*** DATASET EXCERPTS
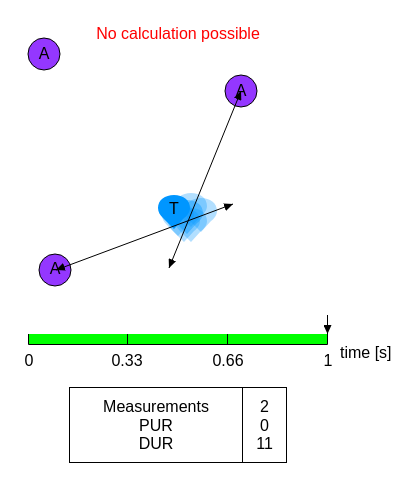
<!DOCTYPE html>
<html lang="en">
<head>
<meta charset="utf-8">
<title>Ranging timeline</title>
<style>
:root { --ink: #000; --paper: #fff; --anchor: #9437ff; --tag: #0096ff; --bar: #0f0; --alert: #f00; }
* { box-sizing: border-box; margin: 0; }
body { width: 417px; height: 483px; overflow: hidden; background: var(--paper); }
.diagram { position: relative; width: 417px; height: 483px; overflow: hidden; color: var(--ink); font: 16px/18px "Liberation Sans", Arial, sans-serif; }
.drawing { position: absolute; inset: 0; }
.status { position: absolute; left: 78px; top: 25px; width: 200px; text-align: center; color: var(--alert); white-space: nowrap; }
.node { position: absolute; width: 32px; height: 32px; line-height: 32px; text-align: center; }
.tick { position: absolute; top: 352px; width: 40px; text-align: center; }
.axis-name { position: absolute; left: 340px; top: 344px; white-space: nowrap; }
.results { position: absolute; left: 69px; top: 387px; width: 218px; height: 76px; display: grid; grid-template-columns: 174px 44px; }
.results > div { padding-top: 10px; border: 1px solid var(--ink); text-align: center; line-height: 18.5px; }
.results .values { margin-left: -1px; }
</style>
</head>
<body>
<main class="diagram">
  <svg class="drawing" width="417" height="483" viewBox="0 0 417 483" aria-hidden="true">
    <defs>
      <path id="tag-shape" d="M-16 0C-16-8-9-13 0-13S16-8 16 0C16 4 13 8 10 10L0 21L-11 10C-14 7-16 4-16 0Z"/>
      <marker id="arrow" viewBox="0 0 9 8" refX="9" refY="4" markerWidth="9" markerHeight="8" markerUnits="userSpaceOnUse" orient="auto-start-reverse">
        <path d="M0 0L9 4L0 8Z"/>
      </marker>
    </defs>
    <g class="anchors" fill="var(--anchor)" stroke="var(--ink)">
      <circle cx="44" cy="54" r="16"/>
      <circle cx="241" cy="91" r="16"/>
      <circle cx="55" cy="270" r="16"/>
    </g>
    <g class="tag-trail" fill="var(--tag)">
      <use href="#tag-shape" x="191" y="206" opacity=".3"/>
      <use href="#tag-shape" x="201" y="211" opacity=".3"/>
      <use href="#tag-shape" x="191" y="221" opacity=".3"/>
      <use href="#tag-shape" x="184" y="221" opacity=".3"/>
      <use href="#tag-shape" x="178" y="215" opacity=".3"/>
      <use href="#tag-shape" x="187" y="213" opacity=".4"/>
      <use href="#tag-shape" x="174" y="208"/>
    </g>
    <g class="ranges" stroke="var(--ink)" marker-start="url(#arrow)" marker-end="url(#arrow)">
      <line x1="241" y1="91" x2="169" y2="268" marker-start="url(#arrow)" marker-end="url(#arrow)"/>
      <line x1="56" y1="270" x2="233" y2="204" marker-start="url(#arrow)" marker-end="url(#arrow)"/>
    </g>
    <g class="timeline" stroke="var(--ink)">
      <rect x="28" y="334" width="300" height="10" fill="var(--bar)" stroke="none"/>
      <path d="M28.5 334V344.5H327.5V334M127.5 334V344M227.5 334V344" fill="none"/>
      <line x1="327.5" y1="315" x2="327.5" y2="334" marker-end="url(#arrow)"/>
    </g>
  </svg>

  <p class="status">No calculation possible</p>

  <span class="node" style="left:28px;top:38px">A</span>
  <span class="node" style="left:225px;top:75px">A</span>
  <span class="node" style="left:39px;top:253px">A</span>
  <span class="node" style="left:158px;top:193px">T</span>

  <span class="tick" style="left:9px">0</span>
  <span class="tick" style="left:107px">0.33</span>
  <span class="tick" style="left:208px">0.66</span>
  <span class="tick" style="left:308px">1</span>
  <span class="axis-name">time [s]</span>

  <section class="results">
    <div class="labels"><p>Measurements</p><p>PUR</p><p>DUR</p></div>
    <div class="values"><p>2</p><p>0</p><p>11</p></div>
  </section>
</main>
</body>
</html>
******
§ **WHAT IS NEEDED**
Take every line above that includes the string "overflow" and return it.

§ **TASK SOLUTION**
body { width: 417px; height: 483px; overflow: hidden; background: var(--paper); }
.diagram { position: relative; width: 417px; height: 483px; overflow: hidden; color: var(--ink); font: 16px/18px "Liberation Sans", Arial, sans-serif; }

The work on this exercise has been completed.